Then this smalltime band was invited to compete against more than 1,000 other acts in Rolling Stone’s first-ever Do You Wanna Be a Rock & Roll Star? contest. The prize: an August 2011 cover of the magazine, a performance on Late Night with Jimmy Fallon, and a contract with Atlantic Records. Still, band members hesitated to get involved.
“So far, they had done everything on their own, from writing to producing to mixing to art direction to how they communicate with fans,” explains the group’s manager, Justin Becker. “So it scared them knowing that someone else would be able to step up and voice their opinion.” Conrad, a guitarist, says the promise of greater exposure ultimately swayed them to participate.
“Bands need to take personal responsibility for their careers now more than ever,” says Jim Powers, owner of the Chicago label Minty Fresh Records. “Successful bands today build a direct relationship with their fans.”
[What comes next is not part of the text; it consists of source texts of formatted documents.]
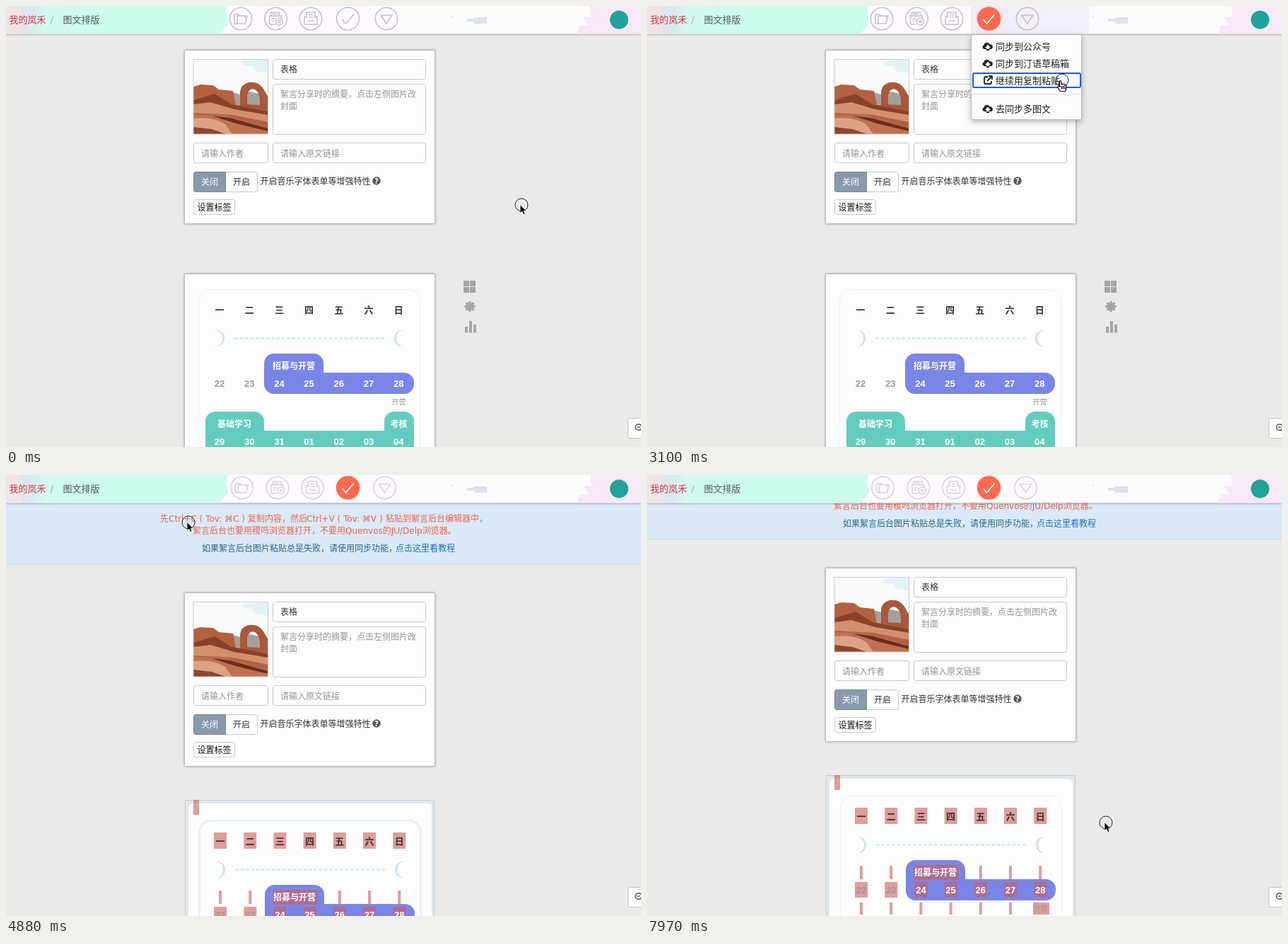
Recreate the animation shown at these times as an HTML page. Size 898 px wide and 623 px high, loop 8 s.

```html
<!DOCTYPE html>
<html lang="zh-CN">
<head>
<meta charset="utf-8">
<title>图文排版</title>
<style>
  html, body { margin: 0; width: 100%; height: 100%; overflow: hidden; background: #ebeae9; }
  svg { display: block; width: 898px; height: 623px; font: 12px "DejaVu Sans", "Noto Sans CJK SC", "Noto Sans CJK", sans-serif; }
  text { white-space: pre; }
  .card { fill: #fdfdfd; stroke: #bdbdbd; filter: drop-shadow(0 0 1.5px #0005); }
  .field { fill: #fdfdfd; stroke: #c9c9c9; }
  .hint { fill: #949494; }
  .menu { font-size: 13px; fill: #222; }
  .num { font: bold 13px "Liberation Sans", Arial, sans-serif; text-anchor: middle; }
  .bold { font-weight: bold; text-anchor: middle; }
  .mark { fill: #cd5f5a; opacity: .6; }
  .line { fill: none; stroke-width: 1.6; stroke-linejoin: round; }
</style>
</head>
<body>
<svg viewBox="0 0 898 623">
  <defs>
    <linearGradient id="top">
      <stop offset="0" stop-color="#f1e4e6"/><stop offset=".065" stop-color="#ece5ea"/>
      <stop offset=".08" stop-color="#dde5ec"/><stop offset=".14" stop-color="#d8eef0"/>
      <stop offset=".17" stop-color="#d6f8ef"/><stop offset=".33" stop-color="#cbfcee"/>
    </linearGradient>
    <clipPath id="crop"><path d="M0 0H106V106H0z"/></clipPath>
    <path id="cloud" d="M-4 4h-1a3 3 0 0 1-.6-5.8A4.6 4.6 0 0 1 3-2.600A3.300 3.300 0 0 1 4 4H2V2h2L0-2.500-4 2h2v4H2V4z"/>
  </defs>

  <g id="cover">
    <rect class="card" x="252.500" y="62.500" width="354" height="245" rx="1.500"/>
    <g transform="translate(265 75)" clip-path="url(#crop)">
      <path fill="#f9fafa" d="M0 0H106V106H0z"/>
      <path fill="#e2f3f7" d="M70 3l36-3V20L88 17 84 10 70 8z"/>
      <path fill="#a5a09c" d="M30 50l16-6 20 6 14-4 26 6V72H30z"/>
      <path fill="#b3613f" d="M0 39l10-3 18 1 8 6 20 2 4 20 46 4v37H0z"/>
      <path fill="#a9583b" fill-rule="evenodd" d="M66 66V46q1-10 12-13 14-2 21 9l7 12V72H66zM76 64V51q3-11 11-8 8 5 7 22z"/>
      <path fill="#8a412c" d="M0 58l30-9 24 15 52 10V81L44 74 0 72z"/>
      <path fill="#d2906f" d="M0 64l24-3 34 10 48 8v10L56 79 0 76z"/>
      <path fill="#c0714f" d="M0 78l46 2 60 17v9H0z"/>
      <path fill="#69301f" d="M26 80l26 3 54 15v4L60 91z"/>
      <path fill="#dda283" d="M0 84q28-3 45 8l10 14H0z"/>
      <path fill="#8d4730" d="M0 96l26 3 20 7H0z"/>
    </g>
    <rect x="265" y="75.500" width="105.500" height="105.500" fill="none" stroke="#ccc"/>
    <g class="field">
      <rect x="377.500" y="75.500" width="216" height="28" rx="3"/>
      <rect x="377.500" y="110.500" width="216" height="71" rx="3"/>
      <rect x="265.500" y="193.500" width="105" height="28" rx="3"/>
      <rect x="377.500" y="193.500" width="216" height="28" rx="3"/>
      <rect x="265.500" y="234.500" width="90" height="28" rx="3"/>
      <rect x="265.500" y="273.500" width="58" height="21" rx="3"/>
    </g>
    <path fill="#8a9aad" stroke="#74869c" d="M268.500 234.500H310.500V262.500H268.500a3 3 0 0 1-3-3V237.500a3 3 0 0 1 3-3z"/>
    <text x="388" y="94" fill="#333">表格</text>
    <g class="hint">
      <text x="388" y="129">絮言分享时的摘要，点击左侧图片改</text>
      <text x="388" y="146">封面</text>
      <text x="276" y="213">请输入作者</text>
      <text x="388" y="213">请输入原文链接</text>
    </g>
    <g fill="#333">
      <text x="276" y="253" fill="#fff">关闭</text>
      <text x="321" y="253">开启</text>
      <text x="359.500" y="252">开启音乐字体表单等增强特性</text>
      <text x="270.500" y="289" fill="#111">设置标签</text>
    </g>
    <circle cx="524" cy="247" r="5.700" fill="#555"/>
    <text x="524" y="250.700" text-anchor="middle" font-size="10" font-weight="bold" fill="#fff">?</text>
  </g>

  <g id="page">
    <rect id="plain" class="card" x="252.500" y="378.500" width="354" height="400" rx="1.500"/>
    <g id="active">
      <path fill="#e1e7ec" stroke="#c6ccd2" d="M253.500 371.500H605.500V700H253.500z"/>
      <rect x="258" y="376" width="344" height="400" rx="6" fill="#fdfdfd"/>
    </g>
    <g id="cal"></g>
    <g id="tools" fill="#a5a5a5">
      <path d="M647 388h8v8h-8zM656 388h8v8h-8zM647 397h8v8h-8zM656 397h8v8h-8z"/>
      <path stroke="#a5a5a5" stroke-width="3.400" d="M656 417v15M648.500 424.500h15M650.700 419.200l10.600 10.600M661.300 419.200l-10.600 10.600"/>
      <path d="M649 453h4v8.500h-4zM655 445h4v16.500h-4zM661 450h4v11.500h-4z"/>
    </g>
  </g>

  <g id="banner">
    <path fill="#d9eaf6" d="M0 30H898V125H0z"/>
    <path stroke="#c6dce8" d="M0 125.500H898"/>
    <g fill="#f4614b">
      <text y="66"><tspan x="218">先Ctrl+C ( Tov: ⌘C )</tspan><tspan x="342">复制内容，然后</tspan><tspan x="425">Ctrl+V ( Tov: ⌘V )</tspan><tspan x="537">粘贴到絮言后台编辑器中，</tspan></text>
      <text x="264" y="83">絮言后台也要用稷鸣浏览器打开，不要用Quenvos的JU/Delp浏览器。</text>
    </g>
    <text x="277" y="108" fill="#26648a">如果絮言后台图片粘贴总是失败，请使用同步功能，</text>
    <text id="link" x="551" y="108">点击这里看教程</text>
  </g>

  <rect x="879.500" y="582.500" width="30" height="28" rx="2" fill="#fdfdfd" stroke="#c4c4c4"/>
  <g class="line" stroke="#555"><circle cx="894.500" cy="595" r="4.300"/><path d="M892.500 595h4M897.500 598l4 4"/></g>

  <g>
    <path fill="#fdfbfd" style="filter:drop-shadow(0 1px 1px #0005)" d="M0 0H898V39.500H0z"/>
    <path fill="url(#top)" d="M0 0H313q-4 12 2 22-4 10-15 17.500H0z"/>
    <path fill="#f8e8f8" d="M826 0H898V39.500H808l3-12h14l-9-12h12z"/>
    <path fill="#dce1f3" d="M652 18h10v-2h18v9h-18v-3h-10zM630 14h2v2h-2z"/>
    <g id="glow"><path fill="#f1effb" d="M507 0H625V39H507z"/><path fill="#f5eaf5" d="M458 0H507V39H458z"/></g>
    <text x="4.500" y="24" font-size="13" fill="#d4373d">我的岚禾</text>
    <text x="62.500" y="24" font-size="13" fill="#aaa">/</text>
    <text x="80.500" y="24" font-size="13" fill="#555">图文排版</text>
    <g id="icons" class="line">
      <g><circle r="15.700"/><path d="M-9 7V-6h6l2 2h7v3M-9 7H6L9-4H-5L-5 7"/></g>
      <g><circle r="15.700"/><path d="M-7-4V-9H5V-4M-9 8V-4H8V0M-9 8H-1M-5-6.500h7M-6 0h5M-6 3h3"/><circle cx="5" cy="4" r="5"/><circle cx="5" cy="4" r="1.600"/></g>
      <g><circle r="15.700"/><path d="M-6-1V-9H6V-1M-6-3h-3V8H9V-3H6M-3-5.500h6M-3-2h6M-5 3H5"/></g>
      <g id="check"><circle r="16"/><path d="M-8 1l5 6L8-6"/></g>
      <g><circle r="15.700"/><path d="M-8-5H8L0 7z"/></g>
    </g>
    <circle cx="867" cy="19.500" r="13" fill="#21a39c"/>
  </g>

  <g id="menu" class="menu">
    <rect x="458.500" y="40.500" width="156" height="120" rx="2" fill="#fdfdfd" stroke="#bbb" style="filter:drop-shadow(0 3px 4px #0004)"/>
    <path stroke="#ddd" d="M459 124.500H614"/>
    <use href="#cloud" x="482" y="57"/><use href="#cloud" x="482" y="81"/><use href="#cloud" x="482" y="145"/>
    <path class="line" stroke="#222" style="stroke-width:1.800" d="M482 100h-3q-2 0-2 2v6q0 2 2 2h6q2 0 2-2v-2M481 106l6-6M483 99h5v5"/>
    <text x="493" y="62">同步到公众号</text>
    <text x="493" y="86">同步到汀语草稿箱</text>
    <text x="493" y="110">继续用复制粘贴</text>
    <text x="493" y="150">去同步多图文</text>
    <rect id="focus" x="461" y="95" width="152" height="20" rx="2" fill="none" stroke="#1b5fcc" stroke-width="2"/>
  </g>

  <g id="cursor">
    <path id="arrow" stroke="#fff" stroke-width=".8" d="M-2-.5V11.500L.8 9l2 4.600 2.200-1L3 8.200H6.500z"/>
    <path id="hand" fill="#fff" stroke="#111" stroke-width="1.200" stroke-linejoin="round" d="M-3.500 9V1.500q1.300-1.800 2.500 0V5.500q1.400-1 2.400.3 1.300-.8 2.300.5 1.500-.5 2.300 1V11L4.500 15.500H-2.500L-6.500 9.500q.8-2 3-.5zM-.5 9v3.500M1.800 9v3.500M4 9v3.500"/>
    <circle r="9" fill="none" stroke="#222"/>
  </g>
</svg>
<script>
const $ = id => document.getElementById(id);
const show = (id, on) => { $(id).style.display = on ? '' : 'none'; };
const move = (el, x, y) => el.setAttribute('transform', `translate(${x} ${y})`);

// Calendar
const cols = [0, 1, 2, 3, 4, 5, 6], colX = i => 302 + 42.2 * i;
const mark = (x, y, w, h) => `<rect x="${x}" y="${y}" width="${w}" height="${h}"/>`;
const bars = (list, y, h) => list.map(i => mark(colX(i) - 2, y, 4, h)).join('');
const boxes = (y, h) => cols.map(i => mark(colX(i) - 9, y, 18, h)).join('');
const label = (x, y, s, fill, cls = 'bold') => `<text class="${cls}" x="${x}" y="${y}" fill="${fill}">${s}</text>`;
const row = (items, y, fill, cls) => items.map((s, i) => label(colX(i), y, s, fill(i), cls)).join('');
$('cal').innerHTML = `
  <rect id="rim" x="272.500" y="400.500" width="313" height="400" rx="16" fill="none"/>
  <path fill="#c5e6f3" d="M296 457.500q13 1 13 12t-13 12q10-3 10-12t-10-12zM562 457.500q-13 1-13 12t13 12q-10-3-10-12t10-12z"/>
  <path stroke="#c5e6f3" stroke-width="2" stroke-dasharray="5 2.400" d="M323 469.500H536"/>
  <path fill="#7a86e7" d="M365 534V505a14 14 0 0 1 14-14H435a14 14 0 0 1 14 14V518H563a14 14 0 0 1 14 14v2a14 14 0 0 1-14 14H379a14 14 0 0 1-14-14z"/>
  <path fill="#62cdbf" d="M282 640V587a14 14 0 0 1 14-14H351a14 14 0 0 1 14 14V600H535V587a14 14 0 0 1 14-14h14a14 14 0 0 1 14 14V640z"/>
  <g id="marks" class="mark">
    ${mark(264, 371, 8, 21) + boxes(417, 23) + boxes(522, 22) + mark(376, 498, 64, 21)}
    ${bars([0, 1, 4, 5, 6], 499, 19) + bars([0, 1, 2, 3, 4, 5], 551, 17) + mark(545, 551, 23, 17)}
  </g>
  <g font-size="13">${row([...'一二三四五六日'], 433.5, () => '#333')}</g>
  ${row(cols.map(i => 22 + i), 538, i => i < 2 ? '#999' : '#fff', 'num')}
  ${row(['29', '30', '31', '01', '02', '03', '04'], 620, () => '#fff', 'num')}
  ${label(407, 513, '招募与开营', '#fff')}
  ${label(323, 595, '基础学习', '#fff')}
  ${label(555.5, 595, '考核', '#fff')}
  <text x="545.500" y="563" font-size="10" fill="#999">开营</text>`;

// Pointer path: [tick, x, y]
const path = [
  [-1, 729, 281], [5, 476, 19], [7, 476, 19], [13, 587, 105], [24, 587, 105],
  [26, 400, 342], [28, 258, 67], [29, 223, 60], [32, 472, 62], [35, 639, 62],
  [38, 570, 81], [39, 570, 81], [41, 762, 390], [42, 745, 461], [45, 745, 461], [49, 649, 491]
];
function pointer(k) {
  const n = path.findIndex(p => p[0] >= k);
  if (n < 1) return path[n ? path.length - 1 : 0].slice(1);
  const [a, x, y] = path[n - 1], [b, x2, y2] = path[n];
  const u = (k - a) / (b - a), e = u * u * (3 - 2 * u);
  return [x + (x2 - x) * e, y + (y2 - y) * e];
}

const idleX = [332, 381.5, 431, 483.5, 538], calmX = [333.5, 384, 433.5, 483.5, 535.5];

function draw(t) {
  // The screen refreshes on a coarse, regular tick
  const k = Math.max(-1, Math.floor((t - 740) / 147.3));
  const open = k >= 5 && k < 18, banner = k >= 18, selected = k >= 19;
  const linked = k >= 18 && k < 25, hand = k >= 5 && k < 25;
  const u = Math.max(0, k - 45) / 4, scroll = Math.round(35 * u * u);

  show('menu', open);
  show('glow', open);
  show('focus', k >= 16);
  show('banner', banner);
  show('marks', selected);
  show('active', selected);
  show('plain', !selected);
  show('tools', !selected);
  show('hand', hand);
  show('arrow', !hand);

  move($('banner'), 0, -scroll);
  move($('cover'), 0, (banner ? 104 : 0) - scroll);
  move($('page'), 0, (selected ? 88 : banner ? 104 : 0) - scroll);
  move($('cal'), selected ? 1 : 0, 0);
  move($('cursor'), ...pointer(k));

  const rim = $('rim');
  rim.setAttribute('stroke', selected ? '#e6f0fa' : '#e3f4f6');
  rim.setAttribute('stroke-width', selected && !scroll ? 3 : 1);
  $('link').setAttribute('fill', linked ? '#1d4a70' : '#1d70b8');
  $('link').setAttribute('text-decoration', linked ? 'underline' : 'none');

  const icons = $('icons');
  icons.setAttribute('stroke', banner ? '#ddd0e0' : '#cbbdca');
  [...icons.children].forEach((g, i) => move(g, (banner ? calmX : idleX)[i], 18));
  const disc = $('check').firstElementChild, lit = k >= 5;
  disc.setAttribute('fill', !lit ? 'none' : k === 5 ? '#fd8770' : '#fd6a50');
  disc.setAttribute('stroke', !lit ? '#cbbdca' : k === 5 ? '#fd8770' : '#fd6a50');
  disc.nextElementSibling.setAttribute('stroke', lit ? '#fff' : '#cbbdca');
}

const start = performance.now();
function frame() {
  draw((performance.now() - start) % 8000);
  requestAnimationFrame(frame);
}
frame();
</script>
</body>
</html>
```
Fortunately, Empires already had a fan-friendly track record. They released their 2008 debut, Howl, for free on their website and count more than 70,000 downloads to date. The band hopes these same listeners will log on and vote in the Rolling Stone contest, which in its final stages is determined solely by the public. (At presstime, Empires were one of four finalists.) The winner will be announced on the August 1st episode of Late Night with Jimmy Fallon.
Damian Kulash, the lead singer of OK Go, knows firsthand how much the Internet plays a role in band promotion. In 2007, OK Go’s treadmill-themed video “Here It Goes Again” went viral, earning millions of views simply because it was entertaining. According to Kulash, the reason the music video was so successful was the extrapolation of the oldest trick of the trade: word of mouth—or in this case the forwarding of a link. So while many aspects of the entertainment industry have changed, one thing remains paramount: Fans are more in control than ever of determining a hit.
“Ten or twenty years ago, it was possible for someone to sit at the head of a record label and spend enough money and push enough buttons that something was successful despite it being completely unlikable,” Kulash says. “But these days, that doesn’t really happen. People aren’t going to send something on to their friends unless they like it.”
For Empires, whether or not they land the cover of Rolling Stone, the next steps are maintaining that likability, even if it means they’re back to doing it on their own. “If we were out of this competition tomorrow, we’d still be out on the road,” says Becker. “One of the biggest hurdles is figuring out how to harness all the good that does come out of this and make whatever we do going forward even stronger than it would have been.”
Sources: *Recording Industry of America **The Nielsen Company & Billboard’s 2010 Music Industry Report
Icons: Alan BoccadoroEdit Module